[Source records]
┌──
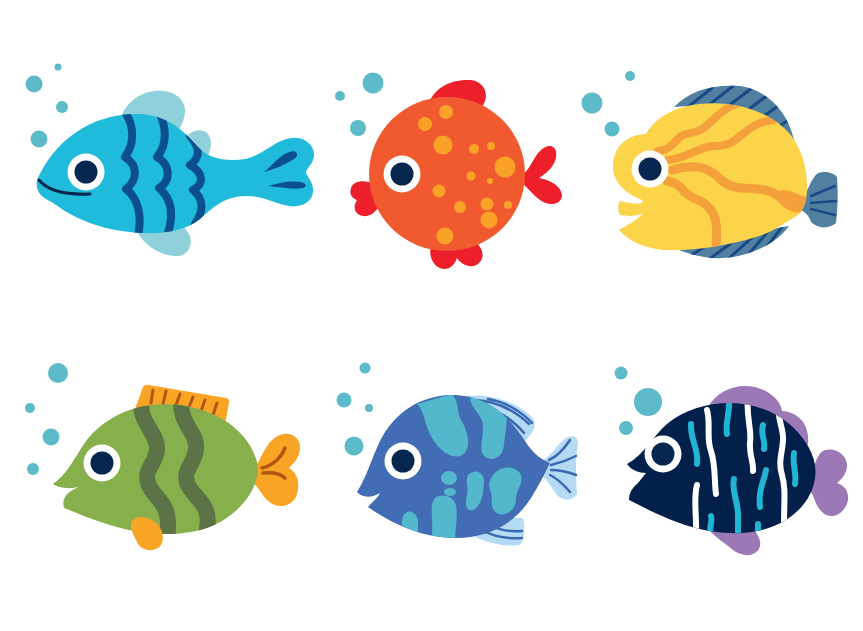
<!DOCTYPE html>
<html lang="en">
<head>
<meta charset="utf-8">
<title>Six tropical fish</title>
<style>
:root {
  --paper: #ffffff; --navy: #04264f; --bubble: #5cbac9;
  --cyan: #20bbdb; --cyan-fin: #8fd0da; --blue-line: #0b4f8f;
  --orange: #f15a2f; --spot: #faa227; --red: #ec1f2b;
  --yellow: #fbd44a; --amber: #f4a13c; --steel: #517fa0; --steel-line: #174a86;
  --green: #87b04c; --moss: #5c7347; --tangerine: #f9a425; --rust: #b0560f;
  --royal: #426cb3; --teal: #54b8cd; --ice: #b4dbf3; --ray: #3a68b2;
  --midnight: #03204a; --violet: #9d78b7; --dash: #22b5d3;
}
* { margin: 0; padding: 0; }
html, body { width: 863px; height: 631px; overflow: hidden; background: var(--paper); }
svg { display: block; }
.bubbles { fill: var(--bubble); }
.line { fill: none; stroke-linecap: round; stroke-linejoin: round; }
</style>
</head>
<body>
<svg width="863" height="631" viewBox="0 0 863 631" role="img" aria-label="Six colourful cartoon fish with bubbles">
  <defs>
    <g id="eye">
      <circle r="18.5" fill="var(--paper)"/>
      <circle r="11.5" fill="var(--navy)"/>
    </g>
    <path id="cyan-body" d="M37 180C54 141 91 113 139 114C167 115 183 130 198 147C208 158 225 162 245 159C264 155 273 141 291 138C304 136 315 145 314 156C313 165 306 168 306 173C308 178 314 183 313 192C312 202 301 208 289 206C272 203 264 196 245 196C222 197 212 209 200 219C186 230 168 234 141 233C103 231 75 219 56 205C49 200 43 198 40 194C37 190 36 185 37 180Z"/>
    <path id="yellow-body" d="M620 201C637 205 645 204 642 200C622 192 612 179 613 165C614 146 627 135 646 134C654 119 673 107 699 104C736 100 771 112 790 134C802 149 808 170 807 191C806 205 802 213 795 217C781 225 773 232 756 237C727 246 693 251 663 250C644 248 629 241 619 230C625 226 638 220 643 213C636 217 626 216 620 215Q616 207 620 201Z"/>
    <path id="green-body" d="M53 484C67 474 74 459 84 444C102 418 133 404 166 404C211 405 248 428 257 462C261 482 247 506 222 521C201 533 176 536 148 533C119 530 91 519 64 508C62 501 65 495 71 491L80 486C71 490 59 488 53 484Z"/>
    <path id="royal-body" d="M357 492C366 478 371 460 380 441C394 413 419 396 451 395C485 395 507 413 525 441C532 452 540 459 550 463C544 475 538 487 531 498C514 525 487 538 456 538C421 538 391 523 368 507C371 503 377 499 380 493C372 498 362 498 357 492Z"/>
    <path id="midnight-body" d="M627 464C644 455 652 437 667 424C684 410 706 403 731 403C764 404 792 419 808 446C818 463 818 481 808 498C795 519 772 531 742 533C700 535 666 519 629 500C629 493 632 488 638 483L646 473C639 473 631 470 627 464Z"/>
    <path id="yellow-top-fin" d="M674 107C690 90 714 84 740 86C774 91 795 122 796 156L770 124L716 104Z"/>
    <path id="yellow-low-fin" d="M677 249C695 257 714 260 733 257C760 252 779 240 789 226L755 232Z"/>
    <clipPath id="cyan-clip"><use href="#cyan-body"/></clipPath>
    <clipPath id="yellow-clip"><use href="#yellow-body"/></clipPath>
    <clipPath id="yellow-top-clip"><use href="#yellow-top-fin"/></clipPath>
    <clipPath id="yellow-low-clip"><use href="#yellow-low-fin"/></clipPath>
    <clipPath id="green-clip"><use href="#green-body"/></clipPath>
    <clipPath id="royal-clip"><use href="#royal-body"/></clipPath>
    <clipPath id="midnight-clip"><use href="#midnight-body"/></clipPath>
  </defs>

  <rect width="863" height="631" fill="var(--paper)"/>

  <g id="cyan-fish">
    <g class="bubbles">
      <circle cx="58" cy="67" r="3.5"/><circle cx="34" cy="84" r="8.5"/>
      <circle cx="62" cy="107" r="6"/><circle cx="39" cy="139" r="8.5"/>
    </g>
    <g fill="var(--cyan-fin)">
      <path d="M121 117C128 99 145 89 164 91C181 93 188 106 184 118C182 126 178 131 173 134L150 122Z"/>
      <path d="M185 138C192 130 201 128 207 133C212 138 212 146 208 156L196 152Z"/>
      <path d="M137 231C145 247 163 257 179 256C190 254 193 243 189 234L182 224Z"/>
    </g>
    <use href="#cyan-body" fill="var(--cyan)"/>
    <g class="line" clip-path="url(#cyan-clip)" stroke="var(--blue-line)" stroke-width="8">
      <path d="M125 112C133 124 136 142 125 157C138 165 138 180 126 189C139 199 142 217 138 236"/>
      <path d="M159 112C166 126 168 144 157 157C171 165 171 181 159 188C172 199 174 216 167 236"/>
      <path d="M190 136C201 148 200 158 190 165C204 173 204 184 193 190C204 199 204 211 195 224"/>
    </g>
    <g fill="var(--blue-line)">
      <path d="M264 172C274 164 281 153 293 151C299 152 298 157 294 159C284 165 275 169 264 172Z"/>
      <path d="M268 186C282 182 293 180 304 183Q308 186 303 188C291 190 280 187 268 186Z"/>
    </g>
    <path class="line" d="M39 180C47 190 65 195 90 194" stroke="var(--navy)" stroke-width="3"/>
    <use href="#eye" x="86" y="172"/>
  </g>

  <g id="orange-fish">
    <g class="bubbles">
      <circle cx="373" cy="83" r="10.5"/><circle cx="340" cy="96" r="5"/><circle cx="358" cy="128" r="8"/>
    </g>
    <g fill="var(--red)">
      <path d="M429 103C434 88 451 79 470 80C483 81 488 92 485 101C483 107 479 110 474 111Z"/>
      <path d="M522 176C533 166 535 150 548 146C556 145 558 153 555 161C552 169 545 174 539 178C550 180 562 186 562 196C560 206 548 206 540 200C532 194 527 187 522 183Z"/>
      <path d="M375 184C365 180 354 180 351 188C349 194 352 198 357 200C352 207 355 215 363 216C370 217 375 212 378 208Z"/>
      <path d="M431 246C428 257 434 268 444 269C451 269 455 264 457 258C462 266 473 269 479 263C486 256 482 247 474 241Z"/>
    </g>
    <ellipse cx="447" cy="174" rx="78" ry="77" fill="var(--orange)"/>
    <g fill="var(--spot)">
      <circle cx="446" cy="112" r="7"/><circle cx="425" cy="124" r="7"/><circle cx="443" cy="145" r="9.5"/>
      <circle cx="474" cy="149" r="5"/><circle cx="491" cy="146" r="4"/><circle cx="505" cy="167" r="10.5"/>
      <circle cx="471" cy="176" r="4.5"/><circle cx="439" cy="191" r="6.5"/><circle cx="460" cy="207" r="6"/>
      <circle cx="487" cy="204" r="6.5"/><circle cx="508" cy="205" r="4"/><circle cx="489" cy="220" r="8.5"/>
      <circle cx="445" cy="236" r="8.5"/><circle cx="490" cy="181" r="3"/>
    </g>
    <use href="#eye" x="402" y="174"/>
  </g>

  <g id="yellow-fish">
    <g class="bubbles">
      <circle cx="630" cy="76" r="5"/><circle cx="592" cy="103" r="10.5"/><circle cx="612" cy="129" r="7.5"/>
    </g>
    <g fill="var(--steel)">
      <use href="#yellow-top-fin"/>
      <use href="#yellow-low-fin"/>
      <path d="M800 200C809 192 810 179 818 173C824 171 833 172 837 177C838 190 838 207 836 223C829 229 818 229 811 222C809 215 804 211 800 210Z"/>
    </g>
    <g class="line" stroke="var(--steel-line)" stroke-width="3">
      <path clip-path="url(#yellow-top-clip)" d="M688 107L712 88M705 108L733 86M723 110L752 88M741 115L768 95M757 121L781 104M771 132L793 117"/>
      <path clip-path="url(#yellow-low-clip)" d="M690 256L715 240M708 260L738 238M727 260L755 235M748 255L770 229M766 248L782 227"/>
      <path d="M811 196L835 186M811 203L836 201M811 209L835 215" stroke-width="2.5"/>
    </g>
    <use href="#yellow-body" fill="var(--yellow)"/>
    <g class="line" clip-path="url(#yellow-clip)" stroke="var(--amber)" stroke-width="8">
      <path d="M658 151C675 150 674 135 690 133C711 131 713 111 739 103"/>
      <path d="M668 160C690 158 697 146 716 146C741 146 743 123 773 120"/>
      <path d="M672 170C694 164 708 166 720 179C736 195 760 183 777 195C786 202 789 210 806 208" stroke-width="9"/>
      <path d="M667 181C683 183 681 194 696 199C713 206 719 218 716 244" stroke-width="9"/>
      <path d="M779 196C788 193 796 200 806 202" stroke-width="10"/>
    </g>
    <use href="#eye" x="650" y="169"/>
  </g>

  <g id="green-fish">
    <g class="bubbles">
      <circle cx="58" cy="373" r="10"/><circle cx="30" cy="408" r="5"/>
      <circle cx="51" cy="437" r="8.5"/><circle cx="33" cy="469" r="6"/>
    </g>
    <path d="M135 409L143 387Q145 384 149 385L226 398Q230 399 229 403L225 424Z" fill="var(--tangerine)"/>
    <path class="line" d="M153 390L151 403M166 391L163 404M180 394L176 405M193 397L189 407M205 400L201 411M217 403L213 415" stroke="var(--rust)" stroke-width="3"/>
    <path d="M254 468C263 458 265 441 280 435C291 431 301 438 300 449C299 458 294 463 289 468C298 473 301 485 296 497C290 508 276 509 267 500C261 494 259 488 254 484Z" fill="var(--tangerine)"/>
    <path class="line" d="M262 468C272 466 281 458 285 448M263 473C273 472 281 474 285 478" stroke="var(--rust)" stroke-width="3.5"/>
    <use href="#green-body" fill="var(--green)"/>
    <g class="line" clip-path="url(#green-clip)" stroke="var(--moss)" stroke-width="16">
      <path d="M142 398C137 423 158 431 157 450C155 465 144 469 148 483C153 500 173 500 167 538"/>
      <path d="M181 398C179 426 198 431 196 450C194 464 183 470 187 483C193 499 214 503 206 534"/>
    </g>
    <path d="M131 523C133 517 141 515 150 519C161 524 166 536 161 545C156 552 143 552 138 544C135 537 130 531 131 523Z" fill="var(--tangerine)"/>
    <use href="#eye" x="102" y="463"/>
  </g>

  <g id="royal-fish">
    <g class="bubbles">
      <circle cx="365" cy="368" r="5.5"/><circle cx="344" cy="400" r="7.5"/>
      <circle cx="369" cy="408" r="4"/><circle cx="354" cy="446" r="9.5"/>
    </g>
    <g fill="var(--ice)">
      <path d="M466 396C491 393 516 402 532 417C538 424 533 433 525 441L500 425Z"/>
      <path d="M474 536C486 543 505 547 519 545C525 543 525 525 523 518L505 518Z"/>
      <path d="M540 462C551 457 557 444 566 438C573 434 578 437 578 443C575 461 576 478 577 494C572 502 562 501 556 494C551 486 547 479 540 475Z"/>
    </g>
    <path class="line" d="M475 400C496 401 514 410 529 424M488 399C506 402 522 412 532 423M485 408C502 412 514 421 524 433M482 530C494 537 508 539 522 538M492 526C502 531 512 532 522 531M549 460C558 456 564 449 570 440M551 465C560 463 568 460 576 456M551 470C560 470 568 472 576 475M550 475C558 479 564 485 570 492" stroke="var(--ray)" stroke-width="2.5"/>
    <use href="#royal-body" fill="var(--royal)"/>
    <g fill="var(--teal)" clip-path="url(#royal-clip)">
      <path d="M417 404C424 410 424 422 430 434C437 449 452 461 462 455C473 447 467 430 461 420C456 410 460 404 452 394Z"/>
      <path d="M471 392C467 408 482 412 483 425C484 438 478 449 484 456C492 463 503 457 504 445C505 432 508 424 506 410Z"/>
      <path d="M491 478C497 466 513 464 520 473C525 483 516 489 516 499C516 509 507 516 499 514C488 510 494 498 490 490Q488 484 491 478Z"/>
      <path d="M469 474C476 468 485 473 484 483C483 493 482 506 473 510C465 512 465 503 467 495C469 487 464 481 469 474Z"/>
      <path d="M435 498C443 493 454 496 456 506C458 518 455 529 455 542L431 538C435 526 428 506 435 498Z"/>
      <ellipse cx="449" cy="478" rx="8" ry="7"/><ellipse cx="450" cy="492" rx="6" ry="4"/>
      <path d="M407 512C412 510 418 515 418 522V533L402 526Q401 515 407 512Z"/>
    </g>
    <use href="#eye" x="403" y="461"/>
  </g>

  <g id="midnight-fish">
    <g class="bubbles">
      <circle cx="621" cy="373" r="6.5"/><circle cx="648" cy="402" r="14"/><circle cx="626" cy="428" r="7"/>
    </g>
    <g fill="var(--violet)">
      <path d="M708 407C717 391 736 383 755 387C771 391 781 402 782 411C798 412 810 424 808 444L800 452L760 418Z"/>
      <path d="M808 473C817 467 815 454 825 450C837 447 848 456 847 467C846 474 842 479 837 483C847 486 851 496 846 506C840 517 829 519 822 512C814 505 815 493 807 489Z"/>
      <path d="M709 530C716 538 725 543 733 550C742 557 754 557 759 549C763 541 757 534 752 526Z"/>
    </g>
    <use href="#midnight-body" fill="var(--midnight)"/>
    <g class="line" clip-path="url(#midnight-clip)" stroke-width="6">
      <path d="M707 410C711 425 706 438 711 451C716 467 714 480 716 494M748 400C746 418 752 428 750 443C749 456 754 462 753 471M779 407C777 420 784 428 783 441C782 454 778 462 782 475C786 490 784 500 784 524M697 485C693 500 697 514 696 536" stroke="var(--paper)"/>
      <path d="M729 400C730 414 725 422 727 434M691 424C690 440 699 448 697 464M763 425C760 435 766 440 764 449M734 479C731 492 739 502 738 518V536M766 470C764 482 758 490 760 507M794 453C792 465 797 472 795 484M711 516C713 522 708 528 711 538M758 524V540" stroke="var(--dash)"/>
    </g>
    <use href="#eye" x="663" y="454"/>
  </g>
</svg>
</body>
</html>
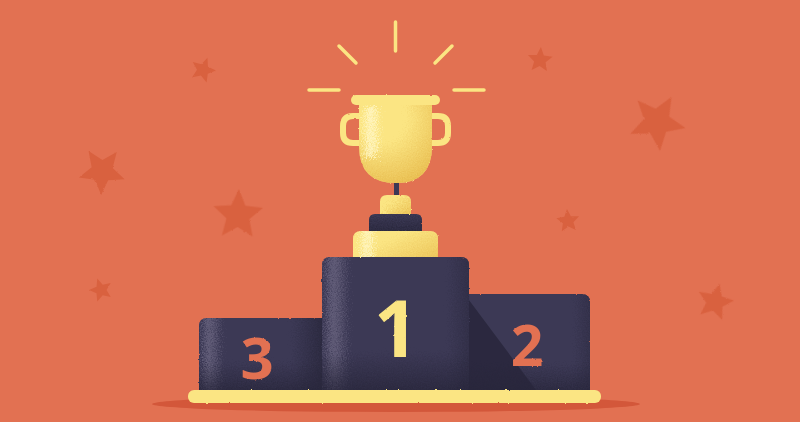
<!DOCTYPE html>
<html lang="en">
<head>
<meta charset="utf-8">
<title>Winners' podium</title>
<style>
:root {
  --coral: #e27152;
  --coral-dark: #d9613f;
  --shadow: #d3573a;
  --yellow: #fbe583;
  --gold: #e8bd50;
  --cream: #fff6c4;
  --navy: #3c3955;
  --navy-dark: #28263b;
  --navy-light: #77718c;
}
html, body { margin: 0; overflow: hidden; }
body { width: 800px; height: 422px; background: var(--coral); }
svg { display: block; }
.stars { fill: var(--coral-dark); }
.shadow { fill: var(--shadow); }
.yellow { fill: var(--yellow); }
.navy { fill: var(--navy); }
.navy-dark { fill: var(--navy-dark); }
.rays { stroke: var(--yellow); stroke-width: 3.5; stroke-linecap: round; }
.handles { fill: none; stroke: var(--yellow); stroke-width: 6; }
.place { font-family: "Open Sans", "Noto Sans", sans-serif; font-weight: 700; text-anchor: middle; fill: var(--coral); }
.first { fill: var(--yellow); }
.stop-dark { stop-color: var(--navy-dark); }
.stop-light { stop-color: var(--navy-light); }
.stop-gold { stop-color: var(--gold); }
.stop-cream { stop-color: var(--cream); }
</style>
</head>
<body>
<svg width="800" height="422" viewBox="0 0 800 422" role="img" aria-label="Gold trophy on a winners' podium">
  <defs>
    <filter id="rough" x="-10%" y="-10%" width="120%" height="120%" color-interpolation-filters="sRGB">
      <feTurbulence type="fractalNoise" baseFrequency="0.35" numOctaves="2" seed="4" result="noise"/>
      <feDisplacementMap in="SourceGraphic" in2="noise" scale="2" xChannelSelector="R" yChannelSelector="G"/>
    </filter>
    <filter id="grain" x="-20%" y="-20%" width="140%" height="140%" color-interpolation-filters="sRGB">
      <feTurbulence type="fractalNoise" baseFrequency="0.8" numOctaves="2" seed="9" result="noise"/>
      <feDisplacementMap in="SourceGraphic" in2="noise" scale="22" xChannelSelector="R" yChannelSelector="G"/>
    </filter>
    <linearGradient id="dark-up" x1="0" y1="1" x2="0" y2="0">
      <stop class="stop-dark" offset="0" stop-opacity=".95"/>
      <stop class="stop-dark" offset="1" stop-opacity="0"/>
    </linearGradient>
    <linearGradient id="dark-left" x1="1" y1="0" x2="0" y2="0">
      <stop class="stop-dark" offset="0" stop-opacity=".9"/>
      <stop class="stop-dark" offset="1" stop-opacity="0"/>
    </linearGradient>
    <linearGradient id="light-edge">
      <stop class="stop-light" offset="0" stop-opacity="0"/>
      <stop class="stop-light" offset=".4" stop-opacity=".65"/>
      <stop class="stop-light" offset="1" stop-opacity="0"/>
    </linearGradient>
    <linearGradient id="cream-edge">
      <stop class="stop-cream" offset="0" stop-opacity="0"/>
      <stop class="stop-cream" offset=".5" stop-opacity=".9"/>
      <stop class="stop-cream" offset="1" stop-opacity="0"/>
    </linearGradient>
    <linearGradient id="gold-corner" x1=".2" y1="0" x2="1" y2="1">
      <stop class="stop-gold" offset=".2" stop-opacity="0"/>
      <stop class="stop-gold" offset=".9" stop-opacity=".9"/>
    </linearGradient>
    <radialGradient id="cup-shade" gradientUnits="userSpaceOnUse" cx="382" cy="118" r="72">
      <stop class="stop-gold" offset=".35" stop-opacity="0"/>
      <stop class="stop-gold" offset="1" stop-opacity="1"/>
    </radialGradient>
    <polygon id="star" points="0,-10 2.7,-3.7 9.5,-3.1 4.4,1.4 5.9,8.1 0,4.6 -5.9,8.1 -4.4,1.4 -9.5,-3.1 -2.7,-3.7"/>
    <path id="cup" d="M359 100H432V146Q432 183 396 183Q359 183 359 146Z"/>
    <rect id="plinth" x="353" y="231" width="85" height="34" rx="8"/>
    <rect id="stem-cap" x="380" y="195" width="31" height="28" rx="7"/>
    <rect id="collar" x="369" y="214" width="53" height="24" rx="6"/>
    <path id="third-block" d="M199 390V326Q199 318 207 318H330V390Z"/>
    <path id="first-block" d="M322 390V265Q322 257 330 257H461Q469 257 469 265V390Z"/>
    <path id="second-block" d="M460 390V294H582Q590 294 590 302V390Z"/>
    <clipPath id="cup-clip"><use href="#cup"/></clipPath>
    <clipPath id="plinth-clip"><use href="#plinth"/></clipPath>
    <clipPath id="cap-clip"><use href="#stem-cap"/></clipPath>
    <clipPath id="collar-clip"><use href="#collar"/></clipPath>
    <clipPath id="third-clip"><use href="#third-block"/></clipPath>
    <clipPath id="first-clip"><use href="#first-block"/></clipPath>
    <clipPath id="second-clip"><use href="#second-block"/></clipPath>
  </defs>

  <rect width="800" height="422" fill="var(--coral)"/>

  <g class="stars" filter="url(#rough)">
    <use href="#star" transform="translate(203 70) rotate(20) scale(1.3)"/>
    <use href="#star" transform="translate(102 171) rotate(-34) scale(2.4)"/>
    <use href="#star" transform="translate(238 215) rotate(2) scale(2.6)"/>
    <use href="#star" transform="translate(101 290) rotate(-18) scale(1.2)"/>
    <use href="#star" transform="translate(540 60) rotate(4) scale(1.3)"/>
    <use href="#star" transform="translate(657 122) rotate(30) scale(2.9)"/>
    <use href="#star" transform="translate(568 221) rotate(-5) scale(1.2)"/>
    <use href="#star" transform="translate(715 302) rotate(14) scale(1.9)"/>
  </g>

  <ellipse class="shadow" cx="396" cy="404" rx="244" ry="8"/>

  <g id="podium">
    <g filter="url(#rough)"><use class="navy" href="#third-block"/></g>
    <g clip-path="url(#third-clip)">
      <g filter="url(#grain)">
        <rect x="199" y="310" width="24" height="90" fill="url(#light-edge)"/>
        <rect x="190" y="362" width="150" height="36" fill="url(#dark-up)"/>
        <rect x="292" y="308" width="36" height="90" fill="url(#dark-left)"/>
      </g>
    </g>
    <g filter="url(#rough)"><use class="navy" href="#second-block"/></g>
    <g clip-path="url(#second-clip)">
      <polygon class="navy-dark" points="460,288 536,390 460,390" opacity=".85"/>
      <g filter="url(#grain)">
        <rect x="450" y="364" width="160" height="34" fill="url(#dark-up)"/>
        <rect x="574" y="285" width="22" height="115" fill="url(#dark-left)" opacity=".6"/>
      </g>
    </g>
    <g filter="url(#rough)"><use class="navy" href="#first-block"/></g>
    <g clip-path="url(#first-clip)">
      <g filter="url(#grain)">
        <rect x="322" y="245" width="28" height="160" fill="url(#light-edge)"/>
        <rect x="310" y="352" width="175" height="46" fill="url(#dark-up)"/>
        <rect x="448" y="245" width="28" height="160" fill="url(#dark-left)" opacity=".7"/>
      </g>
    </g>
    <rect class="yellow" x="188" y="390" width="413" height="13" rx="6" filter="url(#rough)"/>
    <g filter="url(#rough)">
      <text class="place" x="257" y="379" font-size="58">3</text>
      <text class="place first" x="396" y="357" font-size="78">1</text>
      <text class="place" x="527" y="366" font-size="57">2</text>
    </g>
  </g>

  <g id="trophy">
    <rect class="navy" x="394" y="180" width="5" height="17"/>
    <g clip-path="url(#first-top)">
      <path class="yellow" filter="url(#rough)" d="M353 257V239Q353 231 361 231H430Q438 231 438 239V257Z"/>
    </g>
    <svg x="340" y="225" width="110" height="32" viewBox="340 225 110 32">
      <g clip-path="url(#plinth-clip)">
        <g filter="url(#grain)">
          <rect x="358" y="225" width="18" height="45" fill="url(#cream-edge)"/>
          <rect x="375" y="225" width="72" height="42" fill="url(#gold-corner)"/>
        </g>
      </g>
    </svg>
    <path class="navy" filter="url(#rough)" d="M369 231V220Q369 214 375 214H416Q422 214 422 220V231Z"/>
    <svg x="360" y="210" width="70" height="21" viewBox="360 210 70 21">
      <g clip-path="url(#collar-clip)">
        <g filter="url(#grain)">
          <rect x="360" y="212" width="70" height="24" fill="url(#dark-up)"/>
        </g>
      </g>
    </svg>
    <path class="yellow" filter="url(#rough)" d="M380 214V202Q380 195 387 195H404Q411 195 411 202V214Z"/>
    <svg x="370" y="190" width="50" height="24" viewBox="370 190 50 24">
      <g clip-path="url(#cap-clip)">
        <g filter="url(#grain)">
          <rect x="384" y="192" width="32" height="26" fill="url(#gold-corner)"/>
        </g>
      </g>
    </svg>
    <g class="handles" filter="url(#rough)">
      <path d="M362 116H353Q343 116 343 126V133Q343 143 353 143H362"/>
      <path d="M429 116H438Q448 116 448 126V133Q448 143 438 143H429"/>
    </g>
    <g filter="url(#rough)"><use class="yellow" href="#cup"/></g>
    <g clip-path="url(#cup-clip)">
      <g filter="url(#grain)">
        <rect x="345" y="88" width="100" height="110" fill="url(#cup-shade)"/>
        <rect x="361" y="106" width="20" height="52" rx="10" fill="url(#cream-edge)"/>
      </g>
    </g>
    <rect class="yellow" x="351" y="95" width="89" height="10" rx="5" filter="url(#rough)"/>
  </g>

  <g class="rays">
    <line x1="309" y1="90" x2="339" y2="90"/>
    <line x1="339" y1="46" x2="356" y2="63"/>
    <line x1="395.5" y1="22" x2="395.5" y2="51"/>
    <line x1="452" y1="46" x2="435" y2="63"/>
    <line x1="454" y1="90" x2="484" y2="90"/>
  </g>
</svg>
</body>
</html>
└──
* TASK DETAILS
Determine the number of lines in the data above that hold "sRGB", and reply with that number alone.

* ANSWER
2